What does it mean to refer to theological education as discipleship?
Based upon several years worth of conversations it seems like the answer depends upon from which side of the conversation someone is approaching the question. For those anchored in the local church, the answer often challenges assumptions about education related to unnecessary difficulty and perceived lack of financial value. For those working within an academic context, the answer often is concerned about a reluctance for a student to submit to the necessary discipline for a successful educational journey.
From my perspective, it isn’t a question of whether theological education is discipleship (it is!). The key question is how do we restore a holistic understanding of discipleship that takes into account the work of seminaries and the Church?
Below are a few reflections related to this previously posted on InDepth:
Theological Education As Discipleship
Theological Education as Discipleship, Part Two
Theological Education as Discipleship, Part Three
Many would refer to Winebrenner Seminary as an “institution of theological higher education.” That is an accurate description of our role, especially when viewing us from the perspective of accrediting agencies and non-faith-based entities. But that only speaks to a portion of our identity. Winebrenner carries out the mission of equipping leaders for service in God’s kingdom in the context of higher education. Another way to express this is that we are a catalyst for discipleship that happens to have accreditation. We will continue to explore theological education as discipleship as we move into the future.
[…] schools. As I noted in the first post in this series, Winebrenner’s commitment is to serve as a catalyst for discipleship and as we fulfill this purpose we continue to translate our practices into language that permits us […]

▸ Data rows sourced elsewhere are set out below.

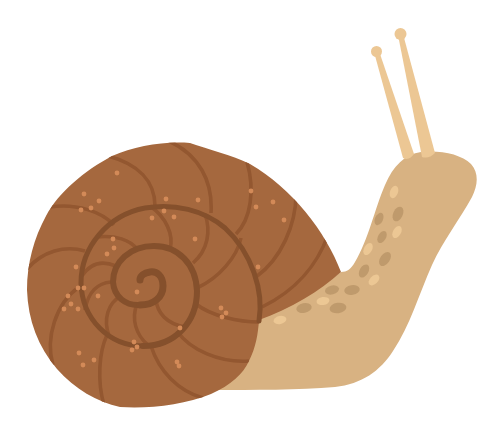
<!DOCTYPE html>
<html lang="en">
<head>
<meta charset="utf-8">
<title>Snail</title>
<style>
:root {
  --paper: #ffffff;
  --skin: #d8b282;
  --skin-light: #ecc794;
  --skin-dark: #bf9a6c;
  --shell: #a5683e;
  --rib: #935730;
  --spiral: #85502c;
  --fleck: #d38a58;
}
html, body { margin: 0; background: var(--paper); overflow: hidden; }
.snail { display: block; width: 504px; height: 436px; }
.tentacles { fill: var(--skin-light); }
.body { fill: var(--skin); }
.spots-light { fill: var(--skin-light); }
.spots-dark { fill: var(--skin-dark); }
.shell { fill: var(--shell); }
.ribs { fill: none; stroke: var(--rib); stroke-width: 3.6; }
.spiral { fill: none; stroke: var(--spiral); stroke-linecap: round; stroke-linejoin: round; }
.flecks { fill: var(--fleck); }
</style>
</head>
<body>
<svg class="snail" viewBox="0 0 504 436" role="img" aria-label="Brown snail with a spiral shell">
  <defs>
    <ellipse id="spot" rx="6.5" ry="4"/>
    <circle id="fleck" r="2.4"/>
    <path id="shell-outline" d="M341 272C326 232 292 188 250 164C232 155 207 149 190 143C164 141 135 146 112 156C84 171 59 192 46 216C34 238 27 263 27 290C28 320 38 347 57 369C75 389 97 402 120 407C148 409 184 405 211 394C231 385 243 374 249 361C256 347 258 334 259 320C290 309 320 291 341 272Z"/>
    <clipPath id="shell-clip"><use href="#shell-outline"/></clipPath>
  </defs>

  <path class="body" d="M212 390L250 316C288 306 318 290 341 272C347 272 351 269 355 262C368 241 375 208 385 185C393 166 405 154 421 152C440 150 461 154 471 164C479 173 478 185 472 197C460 219 443 241 432 265C419 294 410 326 393 351C380 371 362 384 335 387C299 390 254 390 212 390Z"/>

  <g class="tentacles">
    <path d="M374 52L379 51L414 154Q409 161 403 158Z"/>
    <circle cx="376.500" cy="51.500" r="5.500"/>
    <path d="M398 35L403 34L435 153Q429 159 422 157Z"/>
    <circle cx="400.500" cy="34" r="6"/>
  </g>

  <g class="spots-light">
    <use href="#spot" transform="translate(394 192) rotate(-70)"/>
    <use href="#spot" transform="translate(397 232) rotate(-60)"/>
    <use href="#spot" transform="translate(368 249) rotate(-60)"/>
    <use href="#spot" transform="translate(374 280) rotate(-45)"/>
    <use href="#spot" transform="translate(323 301) rotate(-8)"/>
    <use href="#spot" transform="translate(280 320) rotate(-12)"/>
  </g>
  <g class="spots-dark">
    <use href="#spot" transform="translate(398 214) rotate(-65) scale(1.200)"/>
    <use href="#spot" transform="translate(379 219) rotate(-65)"/>
    <use href="#spot" transform="translate(382 237) rotate(-60)"/>
    <use href="#spot" transform="translate(385 259) rotate(-55) scale(1.200)"/>
    <use href="#spot" transform="translate(364 271) rotate(-60) scale(1.100)"/>
    <use href="#spot" transform="translate(352 290) rotate(-10) scale(1.200)"/>
    <use href="#spot" transform="translate(332 290) rotate(-15) scale(1.100)"/>
    <use href="#spot" transform="translate(338 308) rotate(-8) scale(1.300)"/>
    <use href="#spot" transform="translate(304 308) rotate(-12) scale(1.200)"/>
  </g>

  <use class="shell" href="#shell-outline"/>

  <g class="ribs" clip-path="url(#shell-clip)">
    <path d="M108 156C138 164 155 181 155 206"/>
    <path d="M169 141C199 155 213 181 211 213"/>
    <path d="M247 162C255 190 251 219 236 234"/>
    <path d="M296 194C296 225 281 259 256 277"/>
    <path d="M328 235C318 263 297 290 262 307"/>
    <path d="M50 207C77 203 102 212 114 225"/>
    <path d="M27 269C43 251 65 245 85 251"/>
    <path d="M53 365C45 338 56 303 79 287"/>
    <path d="M104 405C97 381 99 352 107 335"/>
    <path d="M203 398C178 391 159 371 151 346"/>
    <path d="M249 361C220 363 190 350 177 331"/>
    <path d="M259 322C239 322 211 316 196 304"/>
    <path d="M150 206C166 217 174 235 170 249"/>
    <path d="M205 214C211 231 208 250 193 263"/>
    <path d="M241 238C237 257 219 278 197 288"/>
    <path d="M97 237C116 235 130 240 137 249"/>
    <path d="M81 277C90 263 102 260 116 266"/>
    <path d="M85 310C88 292 98 283 111 282"/>
    <path d="M109 336C103 319 108 303 121 296"/>
    <path d="M148 345C136 335 131 319 137 304"/>
    <path d="M185 327C167 324 157 313 156 299"/>
  </g>

  <g class="spiral">
    <path stroke-width="5" d="M259 321C264 291 252 253 225 228C204 210 174 203 145 208C108 215 81 247 81 283C82 319 109 346 143 346"/>
    <path stroke-width="6" d="M143 346C175 346 197 322 197 291C196 264 178 246 154 246C130 246 113 262 113 282C114 297 126 306 140 305"/>
    <path stroke-width="7" d="M140 305C154 305 163 297 163 286C163 276 157 271 150 272C144 273 140 276 140 280"/>
  </g>

  <g class="flecks">
    <use href="#fleck" x="117" y="173"/>
    <use href="#fleck" x="84" y="194"/>
    <use href="#fleck" x="99" y="201"/>
    <use href="#fleck" x="91" y="208"/>
    <use href="#fleck" x="81" y="210"/>
    <use href="#fleck" x="166" y="199"/>
    <use href="#fleck" x="198" y="200"/>
    <use href="#fleck" x="164" y="211"/>
    <use href="#fleck" x="152" y="218"/>
    <use href="#fleck" x="174" y="217"/>
    <use href="#fleck" x="251" y="191"/>
    <use href="#fleck" x="256" y="207"/>
    <use href="#fleck" x="273" y="202"/>
    <use href="#fleck" x="284" y="220"/>
    <use href="#fleck" x="195" y="239"/>
    <use href="#fleck" x="113" y="239"/>
    <use href="#fleck" x="114" y="248"/>
    <use href="#fleck" x="107" y="254"/>
    <use href="#fleck" x="76" y="267"/>
    <use href="#fleck" x="258" y="267"/>
    <use href="#fleck" x="78" y="288"/>
    <use href="#fleck" x="84" y="288"/>
    <use href="#fleck" x="98" y="296"/>
    <use href="#fleck" x="68" y="296"/>
    <use href="#fleck" x="71" y="304"/>
    <use href="#fleck" x="64" y="309"/>
    <use href="#fleck" x="78" y="309"/>
    <use href="#fleck" x="137" y="292"/>
    <use href="#fleck" x="221" y="308"/>
    <use href="#fleck" x="226" y="313"/>
    <use href="#fleck" x="222" y="317"/>
    <use href="#fleck" x="180" y="328"/>
    <use href="#fleck" x="134" y="342"/>
    <use href="#fleck" x="137" y="347"/>
    <use href="#fleck" x="132" y="350"/>
    <use href="#fleck" x="79" y="353"/>
    <use href="#fleck" x="94" y="360"/>
    <use href="#fleck" x="83" y="365"/>
    <use href="#fleck" x="177" y="362"/>
    <use href="#fleck" x="179" y="366"/>
  </g>
</svg>
</body>
</html>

[…] invitation to approach theological education as discipleship is accompanied by the challenge to align our daily activities and decisions with those of Jesus. Of […]